Strainer capsule

In a general manner you are expected to specify the inputs and outputs of each task. Capsules' strainer mode transmits all the variables arriving through the input transition as if they were inputs and ouptuts of the task.

For instance, variable i is transmitted to the hook without adding it explicitly in input and output of the task t2, in the following workflow:
val i = Val[Int]
val j = Val[Int]

val t1 = ScalaTask("val i = 42") set (outputs += i)

val t2 = ScalaTask("val j = i * 2") set (outputs += j)
val c2 = Capsule(t2, strain = true)

t1 -- (c2 hook ToStringHook(i, j))

This workflow displays {i=42, j=84}

Master/Slave workflows

OpenMOLE provides a very flexible workflow formalism. It even makes it possible to design workflows with a part that mimics a master / slave (also known as Map/Reduce) distribution scheme. This schemes involves many slave jobs computing partial results and a master gathering the whole result.

You can think of a steady state genetic algorithm of instance as an typical use case. This use case would see a global solution population maintained and a bunch of slave workers computing fitnesses in a distributed manner. Each time a worker ends, its result is used to update the global population and a new worker is launched. To achieve such a distribution scheme, one should use the Master Capsule along with an end-exploration transition.

The MasterCapsule is a special capsule that preserve a state from one execution to another. An execution of the MasterCapsule modifies this state and the next execution gets the state that has been modified last. To ensure soundness of the state only, the MasterCapsules are always executed locally and multiple executions of a given MasterCapsule are carried sequentially.

By using the MasterCapsule, a workflow can evolve a global archive, and compute new inputs to be evaluated from this archive. Even if it is not required, a MasterCapsule is generally executed in an exploration, in order to have several workers computing concurrently. This distribution scheme suggests that all the workers should be killed when the global archive has reached a suitable state. This is the aim of the end-exploration transition, which is noted >|.

The following script orchestrates a master slave distribution scheme for a dummy problem. OpenMOLE launches 10 workers. Along these workers, the MasterCapsule hosts the selection task.
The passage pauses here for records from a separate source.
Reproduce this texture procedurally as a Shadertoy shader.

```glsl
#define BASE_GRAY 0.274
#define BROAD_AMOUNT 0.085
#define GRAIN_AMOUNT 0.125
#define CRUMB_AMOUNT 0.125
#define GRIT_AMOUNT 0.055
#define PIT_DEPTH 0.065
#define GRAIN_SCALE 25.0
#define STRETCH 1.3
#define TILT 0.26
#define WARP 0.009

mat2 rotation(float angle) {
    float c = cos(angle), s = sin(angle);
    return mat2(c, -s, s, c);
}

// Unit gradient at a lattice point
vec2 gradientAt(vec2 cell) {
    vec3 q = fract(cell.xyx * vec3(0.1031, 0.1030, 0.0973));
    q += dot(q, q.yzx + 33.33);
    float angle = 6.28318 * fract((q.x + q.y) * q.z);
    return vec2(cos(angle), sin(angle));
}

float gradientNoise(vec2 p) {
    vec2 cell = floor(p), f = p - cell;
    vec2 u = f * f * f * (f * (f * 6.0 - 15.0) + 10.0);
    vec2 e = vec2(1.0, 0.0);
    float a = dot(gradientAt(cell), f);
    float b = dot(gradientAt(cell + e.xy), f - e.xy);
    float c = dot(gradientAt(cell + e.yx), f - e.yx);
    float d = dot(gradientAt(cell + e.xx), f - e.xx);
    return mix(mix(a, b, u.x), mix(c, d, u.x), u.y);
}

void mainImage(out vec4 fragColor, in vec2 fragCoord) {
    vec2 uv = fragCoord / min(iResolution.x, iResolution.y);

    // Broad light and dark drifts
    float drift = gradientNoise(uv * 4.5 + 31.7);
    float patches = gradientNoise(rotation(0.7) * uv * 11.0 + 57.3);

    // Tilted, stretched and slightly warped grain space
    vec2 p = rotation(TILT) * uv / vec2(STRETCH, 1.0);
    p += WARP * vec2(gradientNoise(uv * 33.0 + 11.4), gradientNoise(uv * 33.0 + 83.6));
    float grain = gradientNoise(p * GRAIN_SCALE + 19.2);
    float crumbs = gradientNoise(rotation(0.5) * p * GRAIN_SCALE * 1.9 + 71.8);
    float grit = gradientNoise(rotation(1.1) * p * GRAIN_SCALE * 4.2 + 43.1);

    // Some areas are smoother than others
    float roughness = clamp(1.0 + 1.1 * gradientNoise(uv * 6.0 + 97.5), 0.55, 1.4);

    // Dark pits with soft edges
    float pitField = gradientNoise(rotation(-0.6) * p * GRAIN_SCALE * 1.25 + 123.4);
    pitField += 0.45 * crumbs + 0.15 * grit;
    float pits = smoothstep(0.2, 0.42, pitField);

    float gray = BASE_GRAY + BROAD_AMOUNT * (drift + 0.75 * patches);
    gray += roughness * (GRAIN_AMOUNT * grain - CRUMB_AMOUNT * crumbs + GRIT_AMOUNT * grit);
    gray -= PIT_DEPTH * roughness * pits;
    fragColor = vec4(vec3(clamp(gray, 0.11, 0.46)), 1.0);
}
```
The selection task stores the numbers that are multiple of 3 and relaunches a worker for the next value of i. The second argument of the MasterCapsule constructor is the data that should be persisted from one execution of the MasterCapsule to another.
val i = Val[Int]
val archive = Val[Array[Int]]

val exploration = ExplorationTask(i in (0 until 10))

val model = ScalaTask("i = i + 7") set (inputs += i, outputs += i)

val modelCapsule = Capsule(model)
val modelSlot1 = Slot(modelCapsule)
val modelSlot2 = Slot(modelCapsule)

val select =
  ScalaTask("archive = archive ++ (if(i % 3 == 0) Seq(i) else Seq())") set (
    (inputs, outputs) += (i, archive),
    archive := Array[Int]()

val selectCaps = MasterCapsule(select, archive)

val finalTask = EmptyTask()

val displayHook = ToStringHook()

val skel = exploration -< modelSlot1 -- (selectCaps hook displayHook)
val loop = selectCaps -- modelSlot2
val terminate = selectCaps >| (Capsule(finalTask, strain = true) hook displayHook, "archive.size >= 10")

skel & loop & terminate